*** Source data ***

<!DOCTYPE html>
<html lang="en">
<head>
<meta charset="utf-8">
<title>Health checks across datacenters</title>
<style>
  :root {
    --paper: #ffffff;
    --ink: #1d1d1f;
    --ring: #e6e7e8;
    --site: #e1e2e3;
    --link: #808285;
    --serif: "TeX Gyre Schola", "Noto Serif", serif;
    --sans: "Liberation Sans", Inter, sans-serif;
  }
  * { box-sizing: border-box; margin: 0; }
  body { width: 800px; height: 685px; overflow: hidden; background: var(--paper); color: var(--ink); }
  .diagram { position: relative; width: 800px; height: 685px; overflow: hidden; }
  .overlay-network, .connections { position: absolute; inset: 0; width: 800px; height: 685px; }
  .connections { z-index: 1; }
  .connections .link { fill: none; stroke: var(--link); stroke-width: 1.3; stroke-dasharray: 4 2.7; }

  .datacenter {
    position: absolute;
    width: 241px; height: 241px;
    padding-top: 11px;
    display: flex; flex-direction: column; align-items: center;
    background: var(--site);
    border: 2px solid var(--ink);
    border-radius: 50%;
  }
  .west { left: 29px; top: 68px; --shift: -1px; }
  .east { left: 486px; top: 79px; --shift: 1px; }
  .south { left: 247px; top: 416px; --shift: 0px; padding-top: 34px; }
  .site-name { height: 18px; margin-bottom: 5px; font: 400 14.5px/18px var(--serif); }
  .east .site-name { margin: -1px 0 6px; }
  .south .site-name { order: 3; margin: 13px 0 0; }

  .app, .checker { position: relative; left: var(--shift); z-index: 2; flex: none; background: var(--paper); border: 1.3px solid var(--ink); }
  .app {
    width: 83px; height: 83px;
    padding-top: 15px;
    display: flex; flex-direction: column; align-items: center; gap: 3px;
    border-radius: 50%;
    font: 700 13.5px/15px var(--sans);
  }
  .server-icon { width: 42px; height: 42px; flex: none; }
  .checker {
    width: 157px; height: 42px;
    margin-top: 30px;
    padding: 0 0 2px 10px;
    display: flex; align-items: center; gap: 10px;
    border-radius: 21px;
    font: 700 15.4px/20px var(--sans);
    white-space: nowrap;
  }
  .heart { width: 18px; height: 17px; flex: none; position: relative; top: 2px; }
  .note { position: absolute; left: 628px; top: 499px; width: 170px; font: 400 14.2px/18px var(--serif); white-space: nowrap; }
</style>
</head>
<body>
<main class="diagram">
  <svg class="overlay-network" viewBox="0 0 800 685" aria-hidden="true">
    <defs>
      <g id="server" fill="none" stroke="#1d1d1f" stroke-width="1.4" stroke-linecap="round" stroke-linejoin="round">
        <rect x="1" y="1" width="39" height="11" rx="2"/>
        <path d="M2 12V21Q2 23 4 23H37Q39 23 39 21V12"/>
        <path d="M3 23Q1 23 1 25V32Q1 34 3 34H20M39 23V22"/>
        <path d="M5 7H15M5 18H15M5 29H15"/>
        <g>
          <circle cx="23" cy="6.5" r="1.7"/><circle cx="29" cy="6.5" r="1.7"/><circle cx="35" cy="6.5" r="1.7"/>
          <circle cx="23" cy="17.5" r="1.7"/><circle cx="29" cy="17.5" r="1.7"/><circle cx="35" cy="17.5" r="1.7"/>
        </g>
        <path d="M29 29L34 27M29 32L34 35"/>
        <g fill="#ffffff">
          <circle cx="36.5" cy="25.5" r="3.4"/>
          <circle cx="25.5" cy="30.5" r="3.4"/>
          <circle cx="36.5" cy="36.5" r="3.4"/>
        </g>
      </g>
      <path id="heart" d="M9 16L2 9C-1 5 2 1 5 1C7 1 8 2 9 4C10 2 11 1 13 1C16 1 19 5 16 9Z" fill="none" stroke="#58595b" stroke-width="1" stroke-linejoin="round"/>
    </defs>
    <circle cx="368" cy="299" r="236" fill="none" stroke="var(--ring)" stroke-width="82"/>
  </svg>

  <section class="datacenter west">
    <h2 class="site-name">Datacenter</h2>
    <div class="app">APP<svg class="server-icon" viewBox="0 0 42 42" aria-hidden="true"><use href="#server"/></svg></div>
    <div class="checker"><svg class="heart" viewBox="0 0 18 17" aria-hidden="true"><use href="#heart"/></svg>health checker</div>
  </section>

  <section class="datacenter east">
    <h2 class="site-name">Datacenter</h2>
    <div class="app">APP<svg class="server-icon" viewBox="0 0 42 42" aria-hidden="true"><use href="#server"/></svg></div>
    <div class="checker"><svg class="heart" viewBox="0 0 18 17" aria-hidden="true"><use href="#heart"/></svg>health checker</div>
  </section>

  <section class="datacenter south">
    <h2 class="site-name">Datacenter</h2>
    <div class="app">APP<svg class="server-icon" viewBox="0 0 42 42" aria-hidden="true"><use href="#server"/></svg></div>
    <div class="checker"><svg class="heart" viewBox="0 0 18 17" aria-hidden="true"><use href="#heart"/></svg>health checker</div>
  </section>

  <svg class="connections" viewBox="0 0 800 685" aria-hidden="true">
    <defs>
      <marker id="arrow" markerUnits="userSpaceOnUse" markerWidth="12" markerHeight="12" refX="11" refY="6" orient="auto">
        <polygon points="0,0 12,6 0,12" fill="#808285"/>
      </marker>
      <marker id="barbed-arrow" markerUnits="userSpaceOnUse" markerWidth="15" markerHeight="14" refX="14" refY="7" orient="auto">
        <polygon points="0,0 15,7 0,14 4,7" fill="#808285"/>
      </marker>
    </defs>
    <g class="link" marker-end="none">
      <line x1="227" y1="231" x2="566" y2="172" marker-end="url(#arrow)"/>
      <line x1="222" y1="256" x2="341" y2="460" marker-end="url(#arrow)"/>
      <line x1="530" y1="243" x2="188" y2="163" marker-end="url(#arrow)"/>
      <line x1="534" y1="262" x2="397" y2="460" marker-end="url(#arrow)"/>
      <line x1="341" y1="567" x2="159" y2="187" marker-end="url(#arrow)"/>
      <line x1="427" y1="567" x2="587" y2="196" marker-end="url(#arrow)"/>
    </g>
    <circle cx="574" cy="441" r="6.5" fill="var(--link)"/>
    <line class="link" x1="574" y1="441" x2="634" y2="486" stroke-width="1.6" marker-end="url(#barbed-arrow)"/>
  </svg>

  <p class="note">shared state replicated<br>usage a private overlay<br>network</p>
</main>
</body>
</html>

*** End of Source data ***

Task brief:
Your task is to retype all of the lines above exactly.

Answer for this exercise:
<!DOCTYPE html>
<html lang="en">
<head>
<meta charset="utf-8">
<title>Health checks across datacenters</title>
<style>
  :root {
    --paper: #ffffff;
    --ink: #1d1d1f;
    --ring: #e6e7e8;
    --site: #e1e2e3;
    --link: #808285;
    --serif: "TeX Gyre Schola", "Noto Serif", serif;
    --sans: "Liberation Sans", Inter, sans-serif;
  }
  * { box-sizing: border-box; margin: 0; }
  body { width: 800px; height: 685px; overflow: hidden; background: var(--paper); color: var(--ink); }
  .diagram { position: relative; width: 800px; height: 685px; overflow: hidden; }
  .overlay-network, .connections { position: absolute; inset: 0; width: 800px; height: 685px; }
  .connections { z-index: 1; }
  .connections .link { fill: none; stroke: var(--link); stroke-width: 1.3; stroke-dasharray: 4 2.7; }

  .datacenter {
    position: absolute;
    width: 241px; height: 241px;
    padding-top: 11px;
    display: flex; flex-direction: column; align-items: center;
    background: var(--site);
    border: 2px solid var(--ink);
    border-radius: 50%;
  }
  .west { left: 29px; top: 68px; --shift: -1px; }
  .east { left: 486px; top: 79px; --shift: 1px; }
  .south { left: 247px; top: 416px; --shift: 0px; padding-top: 34px; }
  .site-name { height: 18px; margin-bottom: 5px; font: 400 14.5px/18px var(--serif); }
  .east .site-name { margin: -1px 0 6px; }
  .south .site-name { order: 3; margin: 13px 0 0; }

  .app, .checker { position: relative; left: var(--shift); z-index: 2; flex: none; background: var(--paper); border: 1.3px solid var(--ink); }
  .app {
    width: 83px; height: 83px;
    padding-top: 15px;
    display: flex; flex-direction: column; align-items: center; gap: 3px;
    border-radius: 50%;
    font: 700 13.5px/15px var(--sans);
  }
  .server-icon { width: 42px; height: 42px; flex: none; }
  .checker {
    width: 157px; height: 42px;
    margin-top: 30px;
    padding: 0 0 2px 10px;
    display: flex; align-items: center; gap: 10px;
    border-radius: 21px;
    font: 700 15.4px/20px var(--sans);
    white-space: nowrap;
  }
  .heart { width: 18px; height: 17px; flex: none; position: relative; top: 2px; }
  .note { position: absolute; left: 628px; top: 499px; width: 170px; font: 400 14.2px/18px var(--serif); white-space: nowrap; }
</style>
</head>
<body>
<main class="diagram">
  <svg class="overlay-network" viewBox="0 0 800 685" aria-hidden="true">
    <defs>
      <g id="server" fill="none" stroke="#1d1d1f" stroke-width="1.4" stroke-linecap="round" stroke-linejoin="round">
        <rect x="1" y="1" width="39" height="11" rx="2"/>
        <path d="M2 12V21Q2 23 4 23H37Q39 23 39 21V12"/>
        <path d="M3 23Q1 23 1 25V32Q1 34 3 34H20M39 23V22"/>
        <path d="M5 7H15M5 18H15M5 29H15"/>
        <g>
          <circle cx="23" cy="6.5" r="1.7"/><circle cx="29" cy="6.5" r="1.7"/><circle cx="35" cy="6.5" r="1.7"/>
          <circle cx="23" cy="17.5" r="1.7"/><circle cx="29" cy="17.5" r="1.7"/><circle cx="35" cy="17.5" r="1.7"/>
        </g>
        <path d="M29 29L34 27M29 32L34 35"/>
        <g fill="#ffffff">
          <circle cx="36.5" cy="25.5" r="3.4"/>
          <circle cx="25.5" cy="30.5" r="3.4"/>
          <circle cx="36.5" cy="36.5" r="3.4"/>
        </g>
      </g>
      <path id="heart" d="M9 16L2 9C-1 5 2 1 5 1C7 1 8 2 9 4C10 2 11 1 13 1C16 1 19 5 16 9Z" fill="none" stroke="#58595b" stroke-width="1" stroke-linejoin="round"/>
    </defs>
    <circle cx="368" cy="299" r="236" fill="none" stroke="var(--ring)" stroke-width="82"/>
  </svg>

  <section class="datacenter west">
    <h2 class="site-name">Datacenter</h2>
    <div class="app">APP<svg class="server-icon" viewBox="0 0 42 42" aria-hidden="true"><use href="#server"/></svg></div>
    <div class="checker"><svg class="heart" viewBox="0 0 18 17" aria-hidden="true"><use href="#heart"/></svg>health checker</div>
  </section>

  <section class="datacenter east">
    <h2 class="site-name">Datacenter</h2>
    <div class="app">APP<svg class="server-icon" viewBox="0 0 42 42" aria-hidden="true"><use href="#server"/></svg></div>
    <div class="checker"><svg class="heart" viewBox="0 0 18 17" aria-hidden="true"><use href="#heart"/></svg>health checker</div>
  </section>

  <section class="datacenter south">
    <h2 class="site-name">Datacenter</h2>
    <div class="app">APP<svg class="server-icon" viewBox="0 0 42 42" aria-hidden="true"><use href="#server"/></svg></div>
    <div class="checker"><svg class="heart" viewBox="0 0 18 17" aria-hidden="true"><use href="#heart"/></svg>health checker</div>
  </section>

  <svg class="connections" viewBox="0 0 800 685" aria-hidden="true">
    <defs>
      <marker id="arrow" markerUnits="userSpaceOnUse" markerWidth="12" markerHeight="12" refX="11" refY="6" orient="auto">
        <polygon points="0,0 12,6 0,12" fill="#808285"/>
      </marker>
      <marker id="barbed-arrow" markerUnits="userSpaceOnUse" markerWidth="15" markerHeight="14" refX="14" refY="7" orient="auto">
        <polygon points="0,0 15,7 0,14 4,7" fill="#808285"/>
      </marker>
    </defs>
    <g class="link" marker-end="none">
      <line x1="227" y1="231" x2="566" y2="172" marker-end="url(#arrow)"/>
      <line x1="222" y1="256" x2="341" y2="460" marker-end="url(#arrow)"/>
      <line x1="530" y1="243" x2="188" y2="163" marker-end="url(#arrow)"/>
      <line x1="534" y1="262" x2="397" y2="460" marker-end="url(#arrow)"/>
      <line x1="341" y1="567" x2="159" y2="187" marker-end="url(#arrow)"/>
      <line x1="427" y1="567" x2="587" y2="196" marker-end="url(#arrow)"/>
    </g>
    <circle cx="574" cy="441" r="6.5" fill="var(--link)"/>
    <line class="link" x1="574" y1="441" x2="634" y2="486" stroke-width="1.6" marker-end="url(#barbed-arrow)"/>
  </svg>

  <p class="note">shared state replicated<br>usage a private overlay<br>network</p>
</main>
</body>
</html>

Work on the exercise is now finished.